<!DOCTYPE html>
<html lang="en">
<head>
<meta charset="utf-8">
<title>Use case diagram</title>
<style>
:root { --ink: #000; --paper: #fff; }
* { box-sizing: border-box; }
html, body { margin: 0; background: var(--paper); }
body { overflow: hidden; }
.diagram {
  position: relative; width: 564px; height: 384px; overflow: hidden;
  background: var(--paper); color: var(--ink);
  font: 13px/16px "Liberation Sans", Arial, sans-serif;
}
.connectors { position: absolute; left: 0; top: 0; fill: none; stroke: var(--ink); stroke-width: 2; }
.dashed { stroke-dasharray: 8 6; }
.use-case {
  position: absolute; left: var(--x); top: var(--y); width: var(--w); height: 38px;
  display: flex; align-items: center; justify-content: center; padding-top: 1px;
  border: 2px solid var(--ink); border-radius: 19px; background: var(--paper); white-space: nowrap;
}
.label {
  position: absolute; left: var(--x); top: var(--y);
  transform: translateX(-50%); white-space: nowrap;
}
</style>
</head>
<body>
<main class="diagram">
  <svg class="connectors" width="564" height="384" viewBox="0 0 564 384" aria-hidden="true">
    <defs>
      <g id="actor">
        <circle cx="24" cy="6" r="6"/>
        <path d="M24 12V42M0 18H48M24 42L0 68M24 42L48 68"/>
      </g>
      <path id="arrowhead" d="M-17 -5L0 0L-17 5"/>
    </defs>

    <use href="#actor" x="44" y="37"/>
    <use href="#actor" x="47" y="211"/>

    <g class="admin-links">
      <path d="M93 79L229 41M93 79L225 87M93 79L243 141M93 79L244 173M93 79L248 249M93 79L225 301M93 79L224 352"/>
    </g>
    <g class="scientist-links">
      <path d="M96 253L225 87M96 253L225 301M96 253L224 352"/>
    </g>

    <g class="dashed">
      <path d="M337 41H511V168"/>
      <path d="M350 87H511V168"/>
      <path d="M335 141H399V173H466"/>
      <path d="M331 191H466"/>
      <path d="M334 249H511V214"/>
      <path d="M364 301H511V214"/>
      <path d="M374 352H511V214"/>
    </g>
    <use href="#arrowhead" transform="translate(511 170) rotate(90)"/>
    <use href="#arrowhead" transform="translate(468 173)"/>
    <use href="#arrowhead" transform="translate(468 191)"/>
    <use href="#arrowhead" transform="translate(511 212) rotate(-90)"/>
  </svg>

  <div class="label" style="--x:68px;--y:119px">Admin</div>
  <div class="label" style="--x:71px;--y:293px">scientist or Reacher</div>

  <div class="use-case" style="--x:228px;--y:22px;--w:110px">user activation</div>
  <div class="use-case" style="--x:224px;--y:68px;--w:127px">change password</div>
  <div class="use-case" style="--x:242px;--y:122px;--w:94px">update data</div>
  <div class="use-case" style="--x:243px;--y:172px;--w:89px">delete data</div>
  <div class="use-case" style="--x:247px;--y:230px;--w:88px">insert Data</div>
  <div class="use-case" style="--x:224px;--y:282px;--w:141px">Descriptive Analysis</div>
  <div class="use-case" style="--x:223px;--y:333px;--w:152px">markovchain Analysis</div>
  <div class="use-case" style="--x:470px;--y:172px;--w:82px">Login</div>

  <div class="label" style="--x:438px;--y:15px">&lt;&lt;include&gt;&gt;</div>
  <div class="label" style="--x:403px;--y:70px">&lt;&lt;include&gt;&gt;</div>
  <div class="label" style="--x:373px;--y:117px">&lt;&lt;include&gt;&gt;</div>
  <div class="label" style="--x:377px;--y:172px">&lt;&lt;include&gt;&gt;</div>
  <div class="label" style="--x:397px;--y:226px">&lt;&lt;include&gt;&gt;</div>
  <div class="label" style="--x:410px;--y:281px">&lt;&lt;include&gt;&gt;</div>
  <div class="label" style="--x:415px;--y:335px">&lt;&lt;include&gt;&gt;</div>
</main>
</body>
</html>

YOUR ASSIGNMENT:
Print again each line of the listing above, exactly as it appears.

TASK SOLUTION:
<!DOCTYPE html>
<html lang="en">
<head>
<meta charset="utf-8">
<title>Use case diagram</title>
<style>
:root { --ink: #000; --paper: #fff; }
* { box-sizing: border-box; }
html, body { margin: 0; background: var(--paper); }
body { overflow: hidden; }
.diagram {
  position: relative; width: 564px; height: 384px; overflow: hidden;
  background: var(--paper); color: var(--ink);
  font: 13px/16px "Liberation Sans", Arial, sans-serif;
}
.connectors { position: absolute; left: 0; top: 0; fill: none; stroke: var(--ink); stroke-width: 2; }
.dashed { stroke-dasharray: 8 6; }
.use-case {
  position: absolute; left: var(--x); top: var(--y); width: var(--w); height: 38px;
  display: flex; align-items: center; justify-content: center; padding-top: 1px;
  border: 2px solid var(--ink); border-radius: 19px; background: var(--paper); white-space: nowrap;
}
.label {
  position: absolute; left: var(--x); top: var(--y);
  transform: translateX(-50%); white-space: nowrap;
}
</style>
</head>
<body>
<main class="diagram">
  <svg class="connectors" width="564" height="384" viewBox="0 0 564 384" aria-hidden="true">
    <defs>
      <g id="actor">
        <circle cx="24" cy="6" r="6"/>
        <path d="M24 12V42M0 18H48M24 42L0 68M24 42L48 68"/>
      </g>
      <path id="arrowhead" d="M-17 -5L0 0L-17 5"/>
    </defs>

    <use href="#actor" x="44" y="37"/>
    <use href="#actor" x="47" y="211"/>

    <g class="admin-links">
      <path d="M93 79L229 41M93 79L225 87M93 79L243 141M93 79L244 173M93 79L248 249M93 79L225 301M93 79L224 352"/>
    </g>
    <g class="scientist-links">
      <path d="M96 253L225 87M96 253L225 301M96 253L224 352"/>
    </g>

    <g class="dashed">
      <path d="M337 41H511V168"/>
      <path d="M350 87H511V168"/>
      <path d="M335 141H399V173H466"/>
      <path d="M331 191H466"/>
      <path d="M334 249H511V214"/>
      <path d="M364 301H511V214"/>
      <path d="M374 352H511V214"/>
    </g>
    <use href="#arrowhead" transform="translate(511 170) rotate(90)"/>
    <use href="#arrowhead" transform="translate(468 173)"/>
    <use href="#arrowhead" transform="translate(468 191)"/>
    <use href="#arrowhead" transform="translate(511 212) rotate(-90)"/>
  </svg>

  <div class="label" style="--x:68px;--y:119px">Admin</div>
  <div class="label" style="--x:71px;--y:293px">scientist or Reacher</div>

  <div class="use-case" style="--x:228px;--y:22px;--w:110px">user activation</div>
  <div class="use-case" style="--x:224px;--y:68px;--w:127px">change password</div>
  <div class="use-case" style="--x:242px;--y:122px;--w:94px">update data</div>
  <div class="use-case" style="--x:243px;--y:172px;--w:89px">delete data</div>
  <div class="use-case" style="--x:247px;--y:230px;--w:88px">insert Data</div>
  <div class="use-case" style="--x:224px;--y:282px;--w:141px">Descriptive Analysis</div>
  <div class="use-case" style="--x:223px;--y:333px;--w:152px">markovchain Analysis</div>
  <div class="use-case" style="--x:470px;--y:172px;--w:82px">Login</div>

  <div class="label" style="--x:438px;--y:15px">&lt;&lt;include&gt;&gt;</div>
  <div class="label" style="--x:403px;--y:70px">&lt;&lt;include&gt;&gt;</div>
  <div class="label" style="--x:373px;--y:117px">&lt;&lt;include&gt;&gt;</div>
  <div class="label" style="--x:377px;--y:172px">&lt;&lt;include&gt;&gt;</div>
  <div class="label" style="--x:397px;--y:226px">&lt;&lt;include&gt;&gt;</div>
  <div class="label" style="--x:410px;--y:281px">&lt;&lt;include&gt;&gt;</div>
  <div class="label" style="--x:415px;--y:335px">&lt;&lt;include&gt;&gt;</div>
</main>
</body>
</html>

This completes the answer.